Washington, Aug 4 (IANS) Dr Mukesh Hariawala, an award winning Indian-American artificial heart surgeon, is set to introduce a unique low-cost "triple heart therapy" in India to help patients with diabetes who cannot afford expensive bypass operations. Harvard trained Boston based Hariawala will receive "India's Most Admired Surgeon 2012" award for pioneering work on angiogenesis or growth of new blood vessels to aid healing, at the Pharmaceutical Leadership Summit, organised by healthcare magazine Pharmaleaders, in Mumbai on Sep 21. "I am pleased that cutting edge Angiogenesis Therapy will help the non affording poor patients with heart disease in my motherland India and rest of the world, thus reducing the global economic burden of healthcare," Hariawala told IANS. "Hariawala is the first NRI Surgeon to be honoured with this prestigious award for pioneering work on Angiogenesis that will revolutionise treatment of heart disease globally and save millions of lives," said award committee chairman Satya Brahma, editor-in-chief of Pharmaleaders magazine. Hariawala, who has done pioneering work in Angiogenesis research at Harvard in Boston, said Triple Heart Therapy" involves spontaneous development of new blood vessels in the heart by laser stimulation and subsequent injection of patient's own stem cells harvested from bone marrow. This "would be the future treatment of heart disease which is expected to save millions of lives worldwide," said Hariawala calling "It a natural bypass to bypass surgery." "I want to see a vibrant and aggressive government policy where India's monetary resources are better utilised towards rural development and raising the standards of living for all Indians," he said. Hariawala, who holds a special honorary visiting cardiac surgeon appointment at Mumbai's Jaslok Hospital, also plans to bring to India next year the artificial Titanium Heart or Ventricular Assist Device (VAD) implant that can play the role of a supplementary heart. Powered by lithium ion battery, it can play the role of a bridge till a transplant heart is available as was in the case of former US Vice President Dick Cheney.

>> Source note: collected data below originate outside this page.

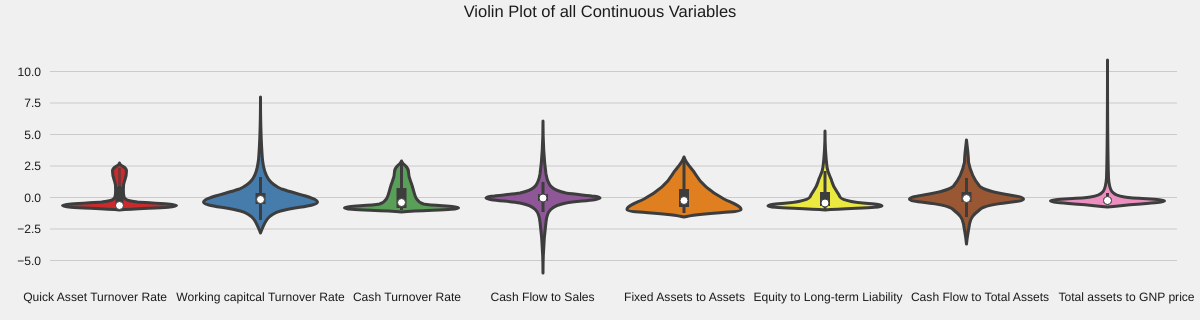
<!DOCTYPE html>
<html lang="en">
<head>
<meta charset="utf-8">
<title>Violin Plot of all Continuous Variables</title>
<style>
:root {
  --paper: #f0f0f0;
  --grid: #cbcbcb;
  --ink: #1c1c1c;
  --outline: #3d3d3d;
  --red: #cb2b2d;
  --blue: #467cac;
  --green: #5a9f57;
  --purple: #8f5798;
  --orange: #e07f20;
  --yellow: #ebe840;
  --brown: #995733;
  --pink: #ec8fc0;
}
* { box-sizing: border-box; margin: 0; }
body { overflow: hidden; background: var(--paper); }
.chart {
  position: relative;
  width: 1200px;
  height: 320px;
  overflow: hidden;
  background: var(--paper);
  color: var(--ink);
  font: 12.1px/16px "Liberation Sans", Arial, sans-serif;
  text-rendering: geometricPrecision;
  display: grid;
  grid-template-columns: 49px 1128px;
  grid-template-rows: 55px 221px 44px;
}
h1 {
  grid-column: 1 / -1;
  width: 1200px;
  padding-top: 2px;
  font-size: 16.5px;
  line-height: 20px;
  font-weight: 400;
  text-align: center;
}
.value-axis {
  grid-row: 2;
  display: grid;
  grid-template-rows: repeat(7, 31.5px);
  align-items: center;
  justify-items: end;
  padding: 1px 8px 0 0;
}
/* Column widths give each label its own room on the line */
.category-axis {
  grid-row: 3;
  grid-column: 1 / -1;
  display: grid;
  grid-template-columns: 172px 177px 116px 155px 129px 158px 146px 147px;
  padding-top: 13px;
}
.category-axis span {
  display: flex;
  justify-content: center;
  white-space: nowrap;
}
.category-axis span:first-child { justify-content: flex-end; padding-right: 5px; }
.plot { position: absolute; inset: 0; }
.gridlines { stroke: var(--grid); stroke-width: 1.2; }
.body { stroke: var(--outline); stroke-width: 3; stroke-linejoin: round; }
.whisker { stroke: var(--outline); stroke-width: 3; }
.box { fill: var(--outline); }
.median { fill: #fff; stroke: var(--outline); stroke-width: 1; }
</style>
</head>
<body>
<main class="chart">
  <h1>Violin Plot of all Continuous Variables</h1>

  <div class="value-axis">
    <span>10.0</span><span>7.5</span><span>5.0</span><span>2.5</span><span>0.0</span><span>−2.5</span><span>−5.0</span>
  </div>

  <svg class="plot" width="1200" height="320" viewBox="0 0 1200 320" role="img" aria-label="Eight violins showing the distribution of each variable">
    <g class="gridlines">
      <line x1="50" x2="1177" y1="71.5" y2="71.5"/>
      <line x1="50" x2="1177" y1="103" y2="103"/>
      <line x1="50" x2="1177" y1="134.5" y2="134.5"/>
      <line x1="50" x2="1177" y1="166" y2="166"/>
      <line x1="50" x2="1177" y1="197.5" y2="197.5"/>
      <line x1="50" x2="1177" y1="229" y2="229"/>
      <line x1="50" x2="1177" y1="260.5" y2="260.5"/>
    </g>

    <g id="quick-asset-turnover" transform="translate(119.5 0)">
      <path class="body" fill="var(--red)" d="M0 163C1 167 7 166 7 171C7 176 6 178 5 181C3 186 4 189 4 194C4 200 8 201 18 202C32 203 57 204 57 205.5C57 208 22 208 0 210C-22 208 -57 208 -57 205.5C-57 204 -32 203 -18 202C-8 201 -4 200 -4 194C-4 189 -3 186 -5 181C-6 178 -7 176 -7 171C-7 166 -1 167 0 163Z"/>
      <line class="whisker" y1="186" y2="208"/>
      <rect class="box" x="-4" y="187" width="8" height="20"/>
      <line class="whisker" y1="168" y2="188" stroke-opacity=".55"/>
      <circle class="median" cy="205.5" r="4"/>
    </g>

    <g id="working-capital-turnover" transform="translate(260.5 0)">
      <path class="body" fill="var(--blue)" d="M0 97C0 125 1 148 2 160C4 178 10 184 21 189C36 194 57 198 57 202C57 206 34 207 20 211C6 215 4 223 0 233C-4 223 -6 215 -20 211C-34 207 -57 206 -57 202C-57 198 -36 194 -21 189C-10 184 -4 178 -2 160C-1 148 0 125 0 97Z"/>
      <line class="whisker" y1="177" y2="220"/>
      <rect class="box" x="-5" y="193" width="10" height="11"/>
      <circle class="median" cy="199.5" r="4"/>
    </g>

    <g id="cash-turnover" transform="translate(401.5 0)">
      <path class="body" fill="var(--green)" d="M0 161C2 166 7 166 7 172C7 179 10 182 11 187C13 193 13 201 22 204C34 206 57 206 57 208C57 210 26 210 0 212C-26 210 -57 210 -57 208C-57 206 -34 206 -22 204C-13 201 -13 193 -11 187C-10 182 -7 179 -7 172C-7 166 -2 166 0 161Z"/>
      <line class="whisker" y1="164" y2="210"/>
      <rect class="box" x="-5" y="188" width="10" height="20"/>
      <circle class="median" cy="202.5" r="4"/>
    </g>

    <g id="cash-flow-to-sales" transform="translate(543 0)">
      <path class="body" fill="var(--purple)" d="M0 121C0 145 1 160 3 174C5 186 9 190 23 193C36 195 57 196 57 198C57 200 36 201 23 203C8 206 4 211 3 222C1 237 0 250 0 273C0 250 -1 237 -3 222C-4 211 -8 206 -23 203C-36 201 -57 200 -57 198C-57 196 -36 195 -23 193C-9 190 -5 186 -3 174C-1 160 0 145 0 121Z"/>
      <line class="whisker" y1="182" y2="212"/>
      <rect class="box" x="-5" y="194" width="10" height="7"/>
      <circle class="median" cy="198" r="4"/>
    </g>

    <g id="fixed-assets-to-assets" transform="translate(684 0)">
      <path class="body" fill="var(--orange)" d="M0 157C2 164 8 168 12 175C17 184 27 192 40 199C48 203 57 206 57 209.5C57 213 18 212 0 217C-18 212 -57 213 -57 209.5C-57 206 -48 203 -40 199C-27 192 -17 184 -12 175C-8 168 -2 164 0 157Z"/>
      <line class="whisker" y1="160" y2="213"/>
      <rect class="box" x="-5" y="189" width="10" height="18"/>
      <circle class="median" cy="200.5" r="4"/>
    </g>

    <g id="equity-to-liability" transform="translate(825 0)">
      <path class="body" fill="var(--yellow)" d="M0 131C0 148 1 159 2 167C3 175 6 177 7 182C9 189 13 192 15 197C20 204 57 203 57 206C57 208 24 208 0 210C-24 208 -57 208 -57 206C-57 203 -20 204 -15 197C-13 192 -9 189 -7 182C-6 177 -3 175 -2 167C-1 159 0 148 0 131Z"/>
      <line class="whisker" y1="171" y2="209"/>
      <rect class="box" x="-5" y="192" width="10" height="14"/>
      <circle class="median" cy="203" r="4"/>
    </g>

    <g id="cash-flow-to-total-assets" transform="translate(966.5 0)">
      <path class="body" fill="var(--brown)" d="M0 140C1 150 2 155 2 162C4 172 8 180 13 186C20 194 57 195 57 199C57 203 23 202 14 209C8 214 4 217 3 224C2 231 1 234 0 244C-1 234 -2 231 -3 224C-4 217 -8 214 -14 209C-23 202 -57 203 -57 199C-57 195 -20 194 -13 186C-8 180 -4 172 -2 162C-2 155 -1 150 0 140Z"/>
      <line class="whisker" y1="178" y2="217"/>
      <rect class="box" x="-5" y="192" width="10" height="10"/>
      <circle class="median" cy="198.5" r="4"/>
    </g>

    <g id="total-assets-to-price" transform="translate(1107.5 0)">
      <path class="body" fill="var(--pink)" d="M0 60C0 110 0 150 1 178C2 191 4 195 17 197C30 199 57 199 57 201C57 203 22 204 0 207C-22 204 -57 203 -57 201C-57 199 -30 199 -17 197C-4 195 -2 191 -1 178C0 150 0 110 0 60Z"/>
      <line class="whisker" y1="193" y2="205"/>
      <rect class="box" x="-4" y="198" width="8" height="5"/>
      <circle class="median" cy="200.5" r="4"/>
    </g>
  </svg>

  <div class="category-axis">
    <span>Quick Asset Turnover Rate</span>
    <span>Working capitcal Turnover Rate</span>
    <span>Cash Turnover Rate</span>
    <span>Cash Flow to Sales</span>
    <span>Fixed Assets to Assets</span>
    <span>Equity to Long-term Liability</span>
    <span>Cash Flow to Total Assets</span>
    <span>Total assets to GNP price</span>
  </div>
</main>
</body>
</html>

Hariawala, who himself has not played any research role in development of this device and is only responsible for taking the technology to India, hopes to get regulatory approvals in India by 2013. The current FDA approved devices in US and Europe cost about $100,000, excluding expenses for surgery. The price point for India is not established but is expected to be high initially, he said. But competition is expected to reduce the price in the long term as six US companies currently manufacture the device. In India it will be offered not as a bridge to transplantation but a permanent solution also called "destination therapy," he said. (Arun Kumar can be contacted at firstname.lastname@example.org)